Genentech drug slows progression of lung cancer

Patients with lung cancer who took Genentech Inc.‘s cancer drug Avastin in combination with chemotherapy took longer to relapse than patients who took chemotherapy alone, researchers said on Friday.

Data released at the annual meeting of the American Society of Clinical Oncology in Orlando showed that the average length of time before tumors began regrowing in patients taking the combination therapy was 6.4 months compared with 4.5 months in those taking chemotherapy alone.

Avastin, which was approved to treat Colon cancer in combination with chemotherapy in 2004, was shown earlier this year to prolong overall survival in lung cancer patients to an average of 12.5 months from 10.2 months.

Data from the late-stage, or Phase III, trial is the first to show that chemotherapy plus Avastin, which works by shutting off the blood supply in the vessels that feed tumors, can slow progression of the disease in patients who have not previously been treated.

It also showed for the first time that 51.9 percent of patients were alive after one year of treatment, compared with 43.7 percent on chemotherapy alone. At two years, 22.1 percent of patients on the combination were alive compared with 16.9 percent on chemotherapy alone. The trial did not include patients with brain metastases.

Typically, only 30 percent of people diagnosed with non-small cell lung cancer, the most common form of the disease, are alive one year after diagnosis, said Dr. Alan Sandler, associate professor of medicine at Vanderbilt University and the study’s lead author.

The most serious side effect was life-threatening or fatal bleeding, mainly from the lungs. This occurred in 1.7 percent of patients in the Avastin group and did not occur at all in the chemotherapy alone group, Sandler said.

An earlier trial, which included patients with a type of cancer called squamous lung cancer, had shown life-threatening bleeding rates of up to 10 percent. By excluding the squamous patients, that rate has been substantially reduced to a level considered more likely to be acceptable to U.S. regulators.

In the latest trial, non-life threatening bleeding occurred in 5 percent of patients in the Avastin group compared to 1 percent in the chemotherapy alone group, Sandler said.

Genentech, which is majority owned by Swiss drugmaker Roche Holding AG said it is in discussions with the U.S. Food and Drug Administration about filing a supplemental application to market Avastin in lung cancer in advanced non-small cell lung cancer.
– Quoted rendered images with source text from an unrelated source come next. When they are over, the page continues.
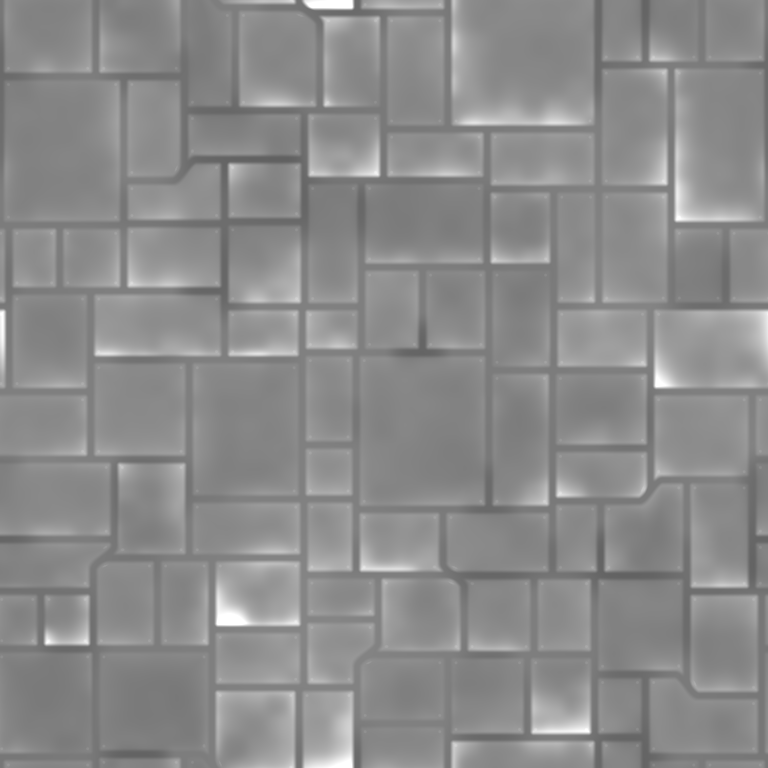
A three.js fragment shader for this texture map:

```glsl
// Grey height-like map of irregular ashlar paving with soft, lit stone rims.
// Lattice points carry alternating level and upright walls, shifted at random,
// so every lattice cell is one block; some walls kink and some blocks split.
#define GRID 8.0          // blocks across, even so that the map repeats
#define JITTER 0.35       // wall shift in grid units
#define KINK_SHARE 0.2    // share of walls with a diagonal step
#define KINK_SIZE 0.22
#define KINK_LENGTH 0.26
#define SPLIT_SHARE 0.55  // share of long blocks cut in two
#define JOINT 0.0046      // half width of a joint in canvas units
#define ROUNDING 0.008    // corner radius
#define STONE_TONE 0.505
#define JOINT_TONE 0.492
#define RIM_TONE 0.042
#define GLOW 1.0          // strength of the bright edges

varying vec2 vUv;

float hash(vec2 c, float seed) {
  vec3 q = fract(vec3(c, seed) * vec3(0.1031, 0.1030, 0.0973));
  q += dot(q, q.yzx + 33.33);
  return fract((q.x + q.y) * q.z);
}

float random(vec2 cell, float seed) {
  return hash(mod(cell, GRID), seed);
}

// Value noise that repeats over the canvas
float noise(vec2 uv, float freq, float seed) {
  vec2 p = uv * freq, i = floor(p), f = fract(p);
  f = f * f * f * (f * (f * 6.0 - 15.0) + 10.0);
  vec2 a = mod(i, freq), b = mod(i + 1.0, freq);
  return mix(mix(hash(a, seed), hash(vec2(b.x, a.y), seed), f.x),
             mix(hash(vec2(a.x, b.y), seed), hash(b, seed), f.x), f.y);
}

float wallShift(vec2 v) {
  return (random(v, 1.0) * 2.0 - 1.0) * JITTER;
}

float isLevel(vec2 v) {
  return 1.0 - mod(v.x + v.y, 2.0);
}

// Signed distance to the wall through lattice point v
float wallDistance(vec2 v, vec2 p) {
  vec2 axis = isLevel(v) > 0.5 ? vec2(0.0, 1.0) : vec2(1.0, 0.0);
  float kink = step(random(v, 2.0), KINK_SHARE) * KINK_SIZE;
  kink *= random(v, 3.0) < 0.5 ? -1.0 : 1.0;
  float middle = dot(v, axis.yx) + wallShift(v + axis);
  float t = clamp((dot(p, axis.yx) - middle) / KINK_LENGTH + 0.5, 0.0, 1.0);
  float slope = kink * 6.0 * t * (1.0 - t) / KINK_LENGTH;
  float place = dot(v, axis) + wallShift(v) + kink * (t * t * (3.0 - 2.0 * t) - 0.5);
  return (dot(p, axis) - place) * inversesqrt(1.0 + slope * slope);
}

// Distances to the left, right, bottom and top walls of a cell
vec4 cellSides(vec2 cell, vec2 p) {
  float k = isLevel(cell);
  return vec4(wallDistance(cell + vec2(0.0, k), p), -wallDistance(cell + vec2(1.0, 1.0 - k), p),
              wallDistance(cell + vec2(1.0 - k, 0.0), p), -wallDistance(cell + vec2(k, 1.0), p));
}

void main() {
  // Find the block that holds this point
  vec2 p = vUv * GRID, cell = floor(p);
  vec4 side = vec4(0.0);
  float deepest = -10.0;
  for (int j = -1; j <= 1; j++) {
    for (int i = -1; i <= 1; i++) {
      vec2 c = floor(p) + vec2(float(i), float(j));
      vec4 s = cellSides(c, p);
      float inner = min(min(s.x, s.y), min(s.z, s.w));
      if (inner > deepest) { deepest = inner; side = s; cell = c; }
    }
  }

  // Split some of the longer blocks with a straight wall
  float k = isLevel(cell), part = 0.0;
  vec2 low = vec2(wallShift(cell + vec2(0.0, k)), wallShift(cell + vec2(1.0 - k, 0.0)));
  vec2 high = vec2(wallShift(cell + vec2(1.0, 1.0 - k)), wallShift(cell + vec2(k, 1.0)));
  vec2 size = 1.0 + high - low;
  if (max(size.x, size.y) > 1.1 && random(cell, 4.0) < SPLIT_SHARE) {
    vec2 cut = p - cell - low - mix(0.34, 0.66, random(cell, 5.0)) * size;
    float across = size.x > size.y ? cut.x : cut.y;
    vec2 pair = size.x > size.y ? side.xy : side.zw;
    pair = across > 0.0 ? vec2(min(pair.x, across), pair.y) : vec2(pair.x, min(pair.y, -across));
    if (size.x > size.y) side.xy = pair; else side.zw = pair;
    part = across > 0.0 ? 20.0 : 0.0;
  }
  side /= GRID;

  // Rounded depth inside the block
  vec2 edge = min(side.xz, side.yw);
  float depth = ROUNDING - length(max(ROUNDING - edge, 0.0))
              + max(min(edge.x, edge.y) - ROUNDING, 0.0);
  float face = smoothstep(JOINT - 0.0028, JOINT + 0.0042, depth);
  float inward = max(depth - JOINT, 0.0);

  // Patchy light along the edges, strongest below and at the right
  vec4 inset = max(side - JOINT, 0.0);
  vec4 glow = 0.62 * exp(-inset / 0.020) + 0.5 * exp(-inset / 0.0055);
  vec4 strength = vec4(0.18, 0.22, 0.38, 0.09)
    * vec4(random(cell, 6.0 + part), random(cell, 7.0 + part),
           0.2 + random(cell, 8.0 + part), random(cell, 9.0 + part));
  float streak = mix(noise(vUv, 14.0, 10.0), noise(vUv, 36.0, 11.0), 0.3);
  float gain = 0.45 + 2.3 * pow(random(cell, 12.0 + part), 4.0);
  float light = GLOW * gain * dot(glow, strength) * streak * streak * 2.7;
  light /= 1.0 + 0.8 * light;

  // Stone face, with faint raised dots in the corners
  float broad = noise(vUv, 5.0, 17.0) - 0.5;
  float cloud = mix(noise(vUv, 13.0, 13.0), noise(vUv, 34.0, 14.0), 0.35) - 0.5;
  float stone = STONE_TONE + 0.055 * (random(cell, 15.0 + part) - 0.5);
  stone += 0.055 * cloud + RIM_TONE * exp(-inward / 0.016) + light;
  stone += 0.04 * (1.0 - smoothstep(0.0008, 0.0028, length(edge - JOINT - 0.006)));

  // Shade that gathers in the joints and spills onto the stones
  float shade = 0.1 * smoothstep(0.45, 0.95, noise(vUv, 11.0, 16.0)) * exp(-inward / 0.009);
  float tone = mix(JOINT_TONE, stone, face) + 0.06 * broad - shade;
  gl_FragColor = vec4(vec3(tone), 1.0);
}
```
If lung cancer is diagnosed at an early stage, up to 80 percent of patients will survive for at least five years after diagnosis. However, almost 70 percent of patients are diagnosed at the advanced stage, the researchers said.

Provided by ArmMed Media
Revision date: July 9, 2011
Last revised: by Sebastian Scheller, MD, ScD